▶ [PROBLEM TO SOLVE] Please work out how many lines in the data below hold the word "spikes", and state only the number.

= Beginning of Section =

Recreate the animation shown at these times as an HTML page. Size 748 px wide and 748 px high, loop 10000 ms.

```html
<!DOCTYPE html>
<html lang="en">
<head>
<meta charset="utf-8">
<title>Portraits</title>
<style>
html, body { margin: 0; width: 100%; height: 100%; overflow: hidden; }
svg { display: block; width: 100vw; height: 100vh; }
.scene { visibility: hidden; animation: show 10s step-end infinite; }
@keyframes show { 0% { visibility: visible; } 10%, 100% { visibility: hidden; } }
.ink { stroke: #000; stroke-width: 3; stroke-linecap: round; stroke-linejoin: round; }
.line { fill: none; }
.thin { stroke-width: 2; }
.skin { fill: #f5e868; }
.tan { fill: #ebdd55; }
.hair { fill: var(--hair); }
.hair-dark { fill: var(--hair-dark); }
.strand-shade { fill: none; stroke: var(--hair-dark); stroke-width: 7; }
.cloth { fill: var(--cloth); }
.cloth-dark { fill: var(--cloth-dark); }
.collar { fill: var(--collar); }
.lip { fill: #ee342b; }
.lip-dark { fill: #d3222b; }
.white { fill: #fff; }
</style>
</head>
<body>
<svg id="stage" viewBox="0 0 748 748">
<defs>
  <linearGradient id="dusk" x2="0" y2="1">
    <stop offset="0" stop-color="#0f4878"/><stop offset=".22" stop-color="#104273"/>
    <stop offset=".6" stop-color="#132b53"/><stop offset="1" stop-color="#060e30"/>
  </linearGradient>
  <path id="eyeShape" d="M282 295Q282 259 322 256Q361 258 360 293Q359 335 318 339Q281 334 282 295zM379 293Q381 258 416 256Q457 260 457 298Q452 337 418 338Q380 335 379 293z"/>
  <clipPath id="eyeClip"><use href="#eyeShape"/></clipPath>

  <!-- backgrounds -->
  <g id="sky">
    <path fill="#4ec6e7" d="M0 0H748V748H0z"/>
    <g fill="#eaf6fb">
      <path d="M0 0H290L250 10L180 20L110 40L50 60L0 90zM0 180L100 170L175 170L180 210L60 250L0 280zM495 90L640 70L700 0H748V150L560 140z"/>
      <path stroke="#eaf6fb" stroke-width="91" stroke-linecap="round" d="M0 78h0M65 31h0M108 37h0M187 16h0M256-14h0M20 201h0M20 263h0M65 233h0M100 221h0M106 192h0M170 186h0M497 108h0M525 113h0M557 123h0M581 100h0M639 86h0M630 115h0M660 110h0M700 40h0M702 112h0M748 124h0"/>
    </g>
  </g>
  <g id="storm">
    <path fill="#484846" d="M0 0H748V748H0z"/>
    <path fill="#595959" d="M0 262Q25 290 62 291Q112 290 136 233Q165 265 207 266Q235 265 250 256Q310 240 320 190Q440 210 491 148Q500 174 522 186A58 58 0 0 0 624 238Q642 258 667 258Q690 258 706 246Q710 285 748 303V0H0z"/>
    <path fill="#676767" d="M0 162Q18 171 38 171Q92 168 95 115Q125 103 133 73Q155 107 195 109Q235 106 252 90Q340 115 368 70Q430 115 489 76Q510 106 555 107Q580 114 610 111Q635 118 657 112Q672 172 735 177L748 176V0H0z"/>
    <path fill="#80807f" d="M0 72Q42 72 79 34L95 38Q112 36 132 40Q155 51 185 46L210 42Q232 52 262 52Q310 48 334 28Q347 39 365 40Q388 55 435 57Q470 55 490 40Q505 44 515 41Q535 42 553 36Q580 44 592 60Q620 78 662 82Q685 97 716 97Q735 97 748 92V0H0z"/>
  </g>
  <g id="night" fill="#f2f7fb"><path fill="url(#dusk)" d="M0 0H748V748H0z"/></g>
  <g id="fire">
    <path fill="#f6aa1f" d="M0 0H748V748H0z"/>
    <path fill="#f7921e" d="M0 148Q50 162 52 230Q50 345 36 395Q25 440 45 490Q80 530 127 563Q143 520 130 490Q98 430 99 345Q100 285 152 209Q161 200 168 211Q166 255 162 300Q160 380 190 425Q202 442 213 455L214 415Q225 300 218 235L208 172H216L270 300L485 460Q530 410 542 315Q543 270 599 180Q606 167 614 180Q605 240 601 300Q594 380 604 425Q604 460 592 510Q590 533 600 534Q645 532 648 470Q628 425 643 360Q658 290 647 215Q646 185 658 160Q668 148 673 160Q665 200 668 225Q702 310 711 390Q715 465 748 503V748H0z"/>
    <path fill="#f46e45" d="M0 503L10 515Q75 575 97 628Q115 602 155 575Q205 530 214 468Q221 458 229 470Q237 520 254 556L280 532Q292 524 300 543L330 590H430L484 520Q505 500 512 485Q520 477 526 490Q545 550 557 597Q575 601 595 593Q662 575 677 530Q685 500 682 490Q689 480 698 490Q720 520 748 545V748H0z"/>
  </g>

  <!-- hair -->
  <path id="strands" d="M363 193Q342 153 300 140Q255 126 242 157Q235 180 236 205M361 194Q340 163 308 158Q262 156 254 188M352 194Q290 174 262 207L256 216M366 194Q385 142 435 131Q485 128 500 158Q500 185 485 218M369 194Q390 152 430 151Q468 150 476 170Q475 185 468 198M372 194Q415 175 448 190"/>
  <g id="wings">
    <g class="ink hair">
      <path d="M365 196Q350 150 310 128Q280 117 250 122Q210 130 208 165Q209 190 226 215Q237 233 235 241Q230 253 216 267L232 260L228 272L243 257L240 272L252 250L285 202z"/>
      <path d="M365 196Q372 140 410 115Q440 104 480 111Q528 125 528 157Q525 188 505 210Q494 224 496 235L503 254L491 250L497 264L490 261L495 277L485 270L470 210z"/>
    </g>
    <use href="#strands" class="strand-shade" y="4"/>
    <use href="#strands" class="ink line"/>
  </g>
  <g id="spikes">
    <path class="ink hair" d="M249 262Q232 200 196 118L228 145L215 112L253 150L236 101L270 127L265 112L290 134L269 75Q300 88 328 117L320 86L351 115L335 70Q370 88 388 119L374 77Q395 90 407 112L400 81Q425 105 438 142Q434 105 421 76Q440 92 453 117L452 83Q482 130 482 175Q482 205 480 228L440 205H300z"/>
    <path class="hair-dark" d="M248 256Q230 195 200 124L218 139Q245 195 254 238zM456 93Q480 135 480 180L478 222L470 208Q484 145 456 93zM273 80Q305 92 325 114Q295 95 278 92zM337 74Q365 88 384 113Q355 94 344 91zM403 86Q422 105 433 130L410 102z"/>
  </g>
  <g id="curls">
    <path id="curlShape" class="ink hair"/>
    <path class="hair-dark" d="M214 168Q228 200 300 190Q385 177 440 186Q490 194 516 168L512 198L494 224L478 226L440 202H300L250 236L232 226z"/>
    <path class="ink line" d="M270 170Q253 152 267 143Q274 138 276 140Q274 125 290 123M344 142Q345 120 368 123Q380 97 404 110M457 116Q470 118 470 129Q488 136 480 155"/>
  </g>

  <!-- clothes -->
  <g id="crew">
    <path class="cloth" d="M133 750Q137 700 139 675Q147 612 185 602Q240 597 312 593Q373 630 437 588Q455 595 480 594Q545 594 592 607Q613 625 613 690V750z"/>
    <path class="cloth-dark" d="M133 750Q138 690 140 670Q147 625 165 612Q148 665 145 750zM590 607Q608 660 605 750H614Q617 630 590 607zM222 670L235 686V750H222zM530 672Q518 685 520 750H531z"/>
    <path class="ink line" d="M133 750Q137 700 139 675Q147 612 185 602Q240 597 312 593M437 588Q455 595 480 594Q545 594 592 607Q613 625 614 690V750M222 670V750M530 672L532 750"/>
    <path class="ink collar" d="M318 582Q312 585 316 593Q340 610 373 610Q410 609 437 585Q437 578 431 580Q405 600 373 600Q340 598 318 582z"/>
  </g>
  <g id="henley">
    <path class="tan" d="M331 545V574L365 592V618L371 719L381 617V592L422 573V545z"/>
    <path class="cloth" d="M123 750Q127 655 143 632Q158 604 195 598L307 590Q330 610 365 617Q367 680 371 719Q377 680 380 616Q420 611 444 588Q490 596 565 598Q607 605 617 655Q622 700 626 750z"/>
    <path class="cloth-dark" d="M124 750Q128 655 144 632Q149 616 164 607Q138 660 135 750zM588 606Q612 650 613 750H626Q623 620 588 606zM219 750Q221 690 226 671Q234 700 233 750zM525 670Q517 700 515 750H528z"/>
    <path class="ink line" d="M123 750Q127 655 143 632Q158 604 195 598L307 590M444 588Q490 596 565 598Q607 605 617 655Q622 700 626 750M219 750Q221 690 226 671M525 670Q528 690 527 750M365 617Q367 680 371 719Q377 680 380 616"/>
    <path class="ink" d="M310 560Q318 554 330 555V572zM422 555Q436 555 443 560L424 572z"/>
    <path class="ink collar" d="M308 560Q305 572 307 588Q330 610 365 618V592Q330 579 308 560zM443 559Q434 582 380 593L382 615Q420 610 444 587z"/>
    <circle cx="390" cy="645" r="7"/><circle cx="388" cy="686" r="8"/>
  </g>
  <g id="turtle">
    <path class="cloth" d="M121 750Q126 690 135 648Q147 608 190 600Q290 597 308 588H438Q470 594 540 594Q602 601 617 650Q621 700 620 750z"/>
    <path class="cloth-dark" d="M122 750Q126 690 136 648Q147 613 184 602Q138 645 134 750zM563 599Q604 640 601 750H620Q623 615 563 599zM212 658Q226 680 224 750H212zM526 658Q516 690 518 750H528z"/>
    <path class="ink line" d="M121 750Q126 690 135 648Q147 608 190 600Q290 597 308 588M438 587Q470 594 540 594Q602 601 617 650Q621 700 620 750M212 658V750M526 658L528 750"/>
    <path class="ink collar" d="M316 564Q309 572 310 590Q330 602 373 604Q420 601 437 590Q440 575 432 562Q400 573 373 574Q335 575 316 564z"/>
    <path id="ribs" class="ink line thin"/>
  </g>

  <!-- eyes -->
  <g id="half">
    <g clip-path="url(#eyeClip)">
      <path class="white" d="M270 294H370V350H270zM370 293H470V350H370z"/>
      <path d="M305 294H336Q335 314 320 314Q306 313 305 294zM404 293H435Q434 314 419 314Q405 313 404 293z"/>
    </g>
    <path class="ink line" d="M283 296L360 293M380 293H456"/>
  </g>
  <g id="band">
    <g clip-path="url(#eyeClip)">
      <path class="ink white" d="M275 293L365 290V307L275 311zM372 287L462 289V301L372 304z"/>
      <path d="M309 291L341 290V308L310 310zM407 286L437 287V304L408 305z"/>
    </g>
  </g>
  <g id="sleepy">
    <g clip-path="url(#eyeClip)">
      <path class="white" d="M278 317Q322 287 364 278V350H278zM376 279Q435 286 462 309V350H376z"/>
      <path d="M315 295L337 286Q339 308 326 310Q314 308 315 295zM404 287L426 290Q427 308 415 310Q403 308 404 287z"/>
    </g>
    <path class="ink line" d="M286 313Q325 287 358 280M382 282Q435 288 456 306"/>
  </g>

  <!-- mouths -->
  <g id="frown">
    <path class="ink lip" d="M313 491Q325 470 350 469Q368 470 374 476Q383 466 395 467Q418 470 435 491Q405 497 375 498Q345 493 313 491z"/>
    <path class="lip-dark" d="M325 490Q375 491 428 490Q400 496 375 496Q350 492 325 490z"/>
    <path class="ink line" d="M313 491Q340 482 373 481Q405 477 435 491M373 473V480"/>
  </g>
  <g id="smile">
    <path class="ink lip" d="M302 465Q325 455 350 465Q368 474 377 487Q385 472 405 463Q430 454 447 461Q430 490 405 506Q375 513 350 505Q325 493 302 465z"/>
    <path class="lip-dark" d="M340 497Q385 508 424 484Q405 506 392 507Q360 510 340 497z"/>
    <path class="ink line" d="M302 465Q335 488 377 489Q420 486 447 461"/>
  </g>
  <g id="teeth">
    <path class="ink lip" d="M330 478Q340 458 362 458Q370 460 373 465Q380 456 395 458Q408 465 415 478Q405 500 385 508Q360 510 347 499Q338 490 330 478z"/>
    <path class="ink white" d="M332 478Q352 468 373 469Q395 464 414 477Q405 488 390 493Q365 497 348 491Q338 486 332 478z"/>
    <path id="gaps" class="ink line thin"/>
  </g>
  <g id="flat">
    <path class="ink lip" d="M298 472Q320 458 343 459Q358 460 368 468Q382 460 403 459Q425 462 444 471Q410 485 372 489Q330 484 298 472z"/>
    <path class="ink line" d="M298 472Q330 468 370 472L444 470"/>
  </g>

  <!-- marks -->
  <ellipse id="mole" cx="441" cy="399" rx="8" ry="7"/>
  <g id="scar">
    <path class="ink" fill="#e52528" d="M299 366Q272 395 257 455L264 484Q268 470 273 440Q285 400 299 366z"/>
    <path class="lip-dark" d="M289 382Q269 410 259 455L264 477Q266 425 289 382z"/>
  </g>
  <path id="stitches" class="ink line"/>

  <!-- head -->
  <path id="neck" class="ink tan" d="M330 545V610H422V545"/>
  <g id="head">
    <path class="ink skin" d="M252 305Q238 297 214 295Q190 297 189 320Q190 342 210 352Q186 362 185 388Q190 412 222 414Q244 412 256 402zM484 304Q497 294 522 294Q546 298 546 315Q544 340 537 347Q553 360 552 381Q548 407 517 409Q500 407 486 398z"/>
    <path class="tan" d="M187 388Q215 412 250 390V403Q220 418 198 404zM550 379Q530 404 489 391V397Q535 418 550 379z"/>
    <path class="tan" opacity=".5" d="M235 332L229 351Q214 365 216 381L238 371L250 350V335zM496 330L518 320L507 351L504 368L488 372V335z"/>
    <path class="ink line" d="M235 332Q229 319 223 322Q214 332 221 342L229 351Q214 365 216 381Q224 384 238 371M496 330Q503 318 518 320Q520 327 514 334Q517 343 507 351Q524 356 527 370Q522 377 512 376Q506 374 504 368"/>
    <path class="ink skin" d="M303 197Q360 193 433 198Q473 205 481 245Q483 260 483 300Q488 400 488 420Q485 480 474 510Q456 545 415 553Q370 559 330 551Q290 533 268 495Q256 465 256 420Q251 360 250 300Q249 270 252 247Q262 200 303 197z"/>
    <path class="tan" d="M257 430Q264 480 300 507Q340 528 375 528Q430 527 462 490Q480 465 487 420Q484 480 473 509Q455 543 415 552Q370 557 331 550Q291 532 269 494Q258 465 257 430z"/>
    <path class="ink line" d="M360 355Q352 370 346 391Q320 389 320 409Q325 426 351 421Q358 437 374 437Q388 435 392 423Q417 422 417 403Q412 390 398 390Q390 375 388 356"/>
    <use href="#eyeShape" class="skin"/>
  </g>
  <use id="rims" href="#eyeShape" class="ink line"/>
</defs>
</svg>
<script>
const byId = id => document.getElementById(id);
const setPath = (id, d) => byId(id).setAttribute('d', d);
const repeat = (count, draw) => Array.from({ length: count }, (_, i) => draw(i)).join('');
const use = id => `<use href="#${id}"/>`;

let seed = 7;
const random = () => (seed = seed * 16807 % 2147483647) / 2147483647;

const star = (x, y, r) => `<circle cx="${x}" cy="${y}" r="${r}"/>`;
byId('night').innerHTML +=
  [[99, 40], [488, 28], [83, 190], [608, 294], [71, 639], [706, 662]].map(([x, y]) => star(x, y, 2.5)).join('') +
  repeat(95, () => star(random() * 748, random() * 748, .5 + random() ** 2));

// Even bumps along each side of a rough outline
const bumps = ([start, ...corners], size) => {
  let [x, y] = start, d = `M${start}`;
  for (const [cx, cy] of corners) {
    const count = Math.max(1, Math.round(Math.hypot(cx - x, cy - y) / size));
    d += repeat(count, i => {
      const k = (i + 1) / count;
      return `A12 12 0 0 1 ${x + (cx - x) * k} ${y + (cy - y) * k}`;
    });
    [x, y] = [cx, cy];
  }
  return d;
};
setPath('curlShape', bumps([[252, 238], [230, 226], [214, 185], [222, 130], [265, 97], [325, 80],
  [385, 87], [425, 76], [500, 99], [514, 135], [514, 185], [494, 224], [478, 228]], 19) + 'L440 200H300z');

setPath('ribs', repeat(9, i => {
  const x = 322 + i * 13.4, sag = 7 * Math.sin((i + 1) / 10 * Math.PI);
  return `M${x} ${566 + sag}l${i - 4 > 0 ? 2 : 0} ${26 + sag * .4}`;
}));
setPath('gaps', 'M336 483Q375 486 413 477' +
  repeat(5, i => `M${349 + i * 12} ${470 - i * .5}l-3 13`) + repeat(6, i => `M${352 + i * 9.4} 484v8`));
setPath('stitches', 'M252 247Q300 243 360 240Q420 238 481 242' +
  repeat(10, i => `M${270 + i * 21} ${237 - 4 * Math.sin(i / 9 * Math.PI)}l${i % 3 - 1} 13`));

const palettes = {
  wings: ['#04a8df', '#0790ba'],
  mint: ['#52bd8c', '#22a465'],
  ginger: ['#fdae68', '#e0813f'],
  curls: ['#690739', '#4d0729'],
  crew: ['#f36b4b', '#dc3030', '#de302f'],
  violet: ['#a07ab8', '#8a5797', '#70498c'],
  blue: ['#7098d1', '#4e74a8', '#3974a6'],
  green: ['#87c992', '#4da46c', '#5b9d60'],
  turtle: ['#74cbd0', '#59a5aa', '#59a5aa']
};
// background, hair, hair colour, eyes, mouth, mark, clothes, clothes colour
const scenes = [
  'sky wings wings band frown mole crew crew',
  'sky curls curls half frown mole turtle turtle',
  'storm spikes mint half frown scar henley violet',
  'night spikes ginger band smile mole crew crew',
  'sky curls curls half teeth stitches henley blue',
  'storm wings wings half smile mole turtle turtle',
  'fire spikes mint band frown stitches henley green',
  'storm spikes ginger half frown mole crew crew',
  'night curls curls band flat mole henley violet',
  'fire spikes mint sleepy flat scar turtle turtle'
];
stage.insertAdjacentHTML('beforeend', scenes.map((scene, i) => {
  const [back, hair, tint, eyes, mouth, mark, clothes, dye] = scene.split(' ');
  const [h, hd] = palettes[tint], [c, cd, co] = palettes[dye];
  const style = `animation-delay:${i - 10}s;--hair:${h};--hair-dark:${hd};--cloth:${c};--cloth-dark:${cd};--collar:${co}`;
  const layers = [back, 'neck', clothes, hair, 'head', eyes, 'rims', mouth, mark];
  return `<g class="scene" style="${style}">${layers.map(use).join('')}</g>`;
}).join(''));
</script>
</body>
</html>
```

= End of Section =

▶ [TASK SOLUTION] 6